“I’m not so much looking as I’m listening. I let nature tell me,” he says, recounting the time a gnarly tree stump in Hope Valley beat out the sweeping meadow landscape he originally set out to paint.
Currently he completes around 40 paintings a year, which sell, depending on their size, anywhere from $1,000 to upward of $25,000.
While Mount Tallac begins to take shape on his canvas, Muench talks about his decision to move to the Sierra and its influence on his work. He paraphrases a quote by writer Joseph Campbell: “Follow your bliss and the universe will open doors where there were only walls.”
Meunch’s work has earned him dozens of awards over the years. Most recently his painting “Sierra Cathedral” was included in the California Art Club’s 106th Gold Medal Exhibition at the Autry Museum of the American West in Lost Angeles.

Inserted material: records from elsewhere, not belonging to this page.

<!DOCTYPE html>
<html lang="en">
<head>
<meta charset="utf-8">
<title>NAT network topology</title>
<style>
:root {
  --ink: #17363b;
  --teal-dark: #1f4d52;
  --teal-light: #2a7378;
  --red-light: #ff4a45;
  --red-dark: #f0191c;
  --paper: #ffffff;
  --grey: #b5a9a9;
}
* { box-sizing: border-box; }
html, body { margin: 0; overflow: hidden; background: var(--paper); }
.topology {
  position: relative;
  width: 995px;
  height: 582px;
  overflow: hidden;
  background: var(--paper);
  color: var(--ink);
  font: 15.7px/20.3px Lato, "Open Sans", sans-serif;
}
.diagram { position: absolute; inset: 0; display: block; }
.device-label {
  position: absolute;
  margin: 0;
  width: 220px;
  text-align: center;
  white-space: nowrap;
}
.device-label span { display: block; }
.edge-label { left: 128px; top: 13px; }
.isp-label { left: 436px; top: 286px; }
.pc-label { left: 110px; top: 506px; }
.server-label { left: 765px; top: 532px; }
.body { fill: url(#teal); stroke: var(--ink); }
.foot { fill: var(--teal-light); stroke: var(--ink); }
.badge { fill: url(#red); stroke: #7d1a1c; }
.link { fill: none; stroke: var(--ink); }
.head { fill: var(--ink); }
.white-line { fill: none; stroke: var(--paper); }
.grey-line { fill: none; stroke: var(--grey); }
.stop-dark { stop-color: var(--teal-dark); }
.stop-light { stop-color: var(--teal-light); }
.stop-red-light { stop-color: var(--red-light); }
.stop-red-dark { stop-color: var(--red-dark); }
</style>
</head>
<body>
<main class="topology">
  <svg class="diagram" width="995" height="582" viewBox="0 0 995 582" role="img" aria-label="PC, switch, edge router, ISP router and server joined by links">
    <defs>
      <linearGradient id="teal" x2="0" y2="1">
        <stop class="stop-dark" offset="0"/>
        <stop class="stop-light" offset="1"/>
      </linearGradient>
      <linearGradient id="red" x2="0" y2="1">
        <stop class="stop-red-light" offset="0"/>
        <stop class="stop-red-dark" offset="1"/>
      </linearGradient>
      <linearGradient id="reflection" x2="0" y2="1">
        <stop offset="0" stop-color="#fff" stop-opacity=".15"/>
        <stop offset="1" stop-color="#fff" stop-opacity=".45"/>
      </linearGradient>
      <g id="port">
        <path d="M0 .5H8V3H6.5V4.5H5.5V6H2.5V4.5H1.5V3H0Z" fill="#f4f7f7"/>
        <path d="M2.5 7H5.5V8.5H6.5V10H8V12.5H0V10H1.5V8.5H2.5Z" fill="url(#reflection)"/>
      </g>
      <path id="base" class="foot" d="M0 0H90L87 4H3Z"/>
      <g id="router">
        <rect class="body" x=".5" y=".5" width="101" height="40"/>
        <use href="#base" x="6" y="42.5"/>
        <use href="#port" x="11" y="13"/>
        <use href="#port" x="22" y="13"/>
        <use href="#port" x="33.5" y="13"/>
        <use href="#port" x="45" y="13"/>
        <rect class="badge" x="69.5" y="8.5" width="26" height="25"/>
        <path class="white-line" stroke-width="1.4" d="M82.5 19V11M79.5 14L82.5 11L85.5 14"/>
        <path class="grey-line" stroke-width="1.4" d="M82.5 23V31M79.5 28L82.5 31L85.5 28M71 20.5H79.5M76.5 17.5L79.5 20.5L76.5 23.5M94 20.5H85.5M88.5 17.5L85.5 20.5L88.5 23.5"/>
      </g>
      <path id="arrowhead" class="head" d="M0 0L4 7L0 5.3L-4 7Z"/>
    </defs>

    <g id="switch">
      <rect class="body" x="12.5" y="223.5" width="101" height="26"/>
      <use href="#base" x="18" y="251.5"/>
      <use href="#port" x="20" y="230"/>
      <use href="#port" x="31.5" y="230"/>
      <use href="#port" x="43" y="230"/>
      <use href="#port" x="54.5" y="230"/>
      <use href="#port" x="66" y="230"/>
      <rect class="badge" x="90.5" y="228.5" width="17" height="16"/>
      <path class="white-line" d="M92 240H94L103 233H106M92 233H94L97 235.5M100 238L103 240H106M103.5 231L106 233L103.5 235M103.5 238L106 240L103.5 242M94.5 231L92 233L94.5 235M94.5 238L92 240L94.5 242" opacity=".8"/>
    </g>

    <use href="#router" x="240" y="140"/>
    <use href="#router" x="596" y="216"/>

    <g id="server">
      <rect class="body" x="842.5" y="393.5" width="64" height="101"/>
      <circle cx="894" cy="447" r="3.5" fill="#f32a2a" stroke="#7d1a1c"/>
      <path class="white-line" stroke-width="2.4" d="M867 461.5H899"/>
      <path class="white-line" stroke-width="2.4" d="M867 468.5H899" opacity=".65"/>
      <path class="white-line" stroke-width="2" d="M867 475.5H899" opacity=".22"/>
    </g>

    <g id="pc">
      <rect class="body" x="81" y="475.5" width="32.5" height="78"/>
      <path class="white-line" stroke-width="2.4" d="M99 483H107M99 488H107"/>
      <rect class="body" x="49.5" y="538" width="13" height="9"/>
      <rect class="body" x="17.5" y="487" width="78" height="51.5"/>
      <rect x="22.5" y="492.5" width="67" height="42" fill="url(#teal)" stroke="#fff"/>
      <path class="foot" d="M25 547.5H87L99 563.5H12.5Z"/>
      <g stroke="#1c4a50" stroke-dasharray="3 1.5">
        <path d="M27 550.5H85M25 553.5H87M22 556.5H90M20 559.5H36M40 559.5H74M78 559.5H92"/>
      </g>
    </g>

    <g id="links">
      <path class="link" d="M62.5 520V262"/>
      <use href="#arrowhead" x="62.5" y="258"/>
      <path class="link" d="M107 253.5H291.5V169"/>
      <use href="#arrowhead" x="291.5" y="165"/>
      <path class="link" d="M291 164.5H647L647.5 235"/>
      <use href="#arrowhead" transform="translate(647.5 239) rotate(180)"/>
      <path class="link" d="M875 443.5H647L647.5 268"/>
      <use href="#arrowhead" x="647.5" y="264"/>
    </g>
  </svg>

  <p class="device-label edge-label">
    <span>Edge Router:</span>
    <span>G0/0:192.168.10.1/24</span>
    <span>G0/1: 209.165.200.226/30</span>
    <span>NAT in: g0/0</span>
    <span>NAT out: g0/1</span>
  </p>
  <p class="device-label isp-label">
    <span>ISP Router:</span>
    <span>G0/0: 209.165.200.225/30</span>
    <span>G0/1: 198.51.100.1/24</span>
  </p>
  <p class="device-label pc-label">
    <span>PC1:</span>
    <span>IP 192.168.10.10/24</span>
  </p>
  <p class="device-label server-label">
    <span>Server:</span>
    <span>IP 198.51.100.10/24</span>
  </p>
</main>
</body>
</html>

“The Sierra backcountry, with its Gothic shapes and spires, evokes similar emotions to those experienced in the presence of the great cathedrals of Europe,” says Meunch of the painting. “This rider with his pack mule, tired from the switch back trails of Kearsarge Pass, cannot help but feel truly humbled in the presence of this Sierra cathedral.”
In addition to mountainous landscapes and alpine lakes, Muench has drawn inspiration from the high desert of Northern Nevada in a series he calls “My Lonely Nevada.” He’s painted wild horses moving across sage-dotted plains, an old car on the side of The Loneliest Road in America (U.S. 50), winding dirt roads and Nevada ghost towns.
With a brush in hand and the clouds finally cleared from the peaks around Fallen Leaf Lake, Muench laments the fast-paced world we live in now.
“When a painter like Albert Bierstadt, a 19th century American painter, would unveil a painting, it was like a movie,” he says. “We would sit and the curtains would be drawn to reveal this big grand painting of Yosemite or Yellowstone. There would be ‘oohs’ and ‘ahhs.’ A big spectacle. We don’t live in that world anymore.”
Nevertheless, the romance of capturing the American West is still very much alive for Muench.
“I make no pretenses in striving for any type of national fame,” he says. “In my own little world, if I can make a living painting my passion and creating beautiful and thoughtful images, that might be enough.”
Back in his studio, Muench puts the finishing touches on the painting he created at Fallen Leaf Lake. He names it, aptly and simply, “Clouds Clearing – Mt. Tallac.”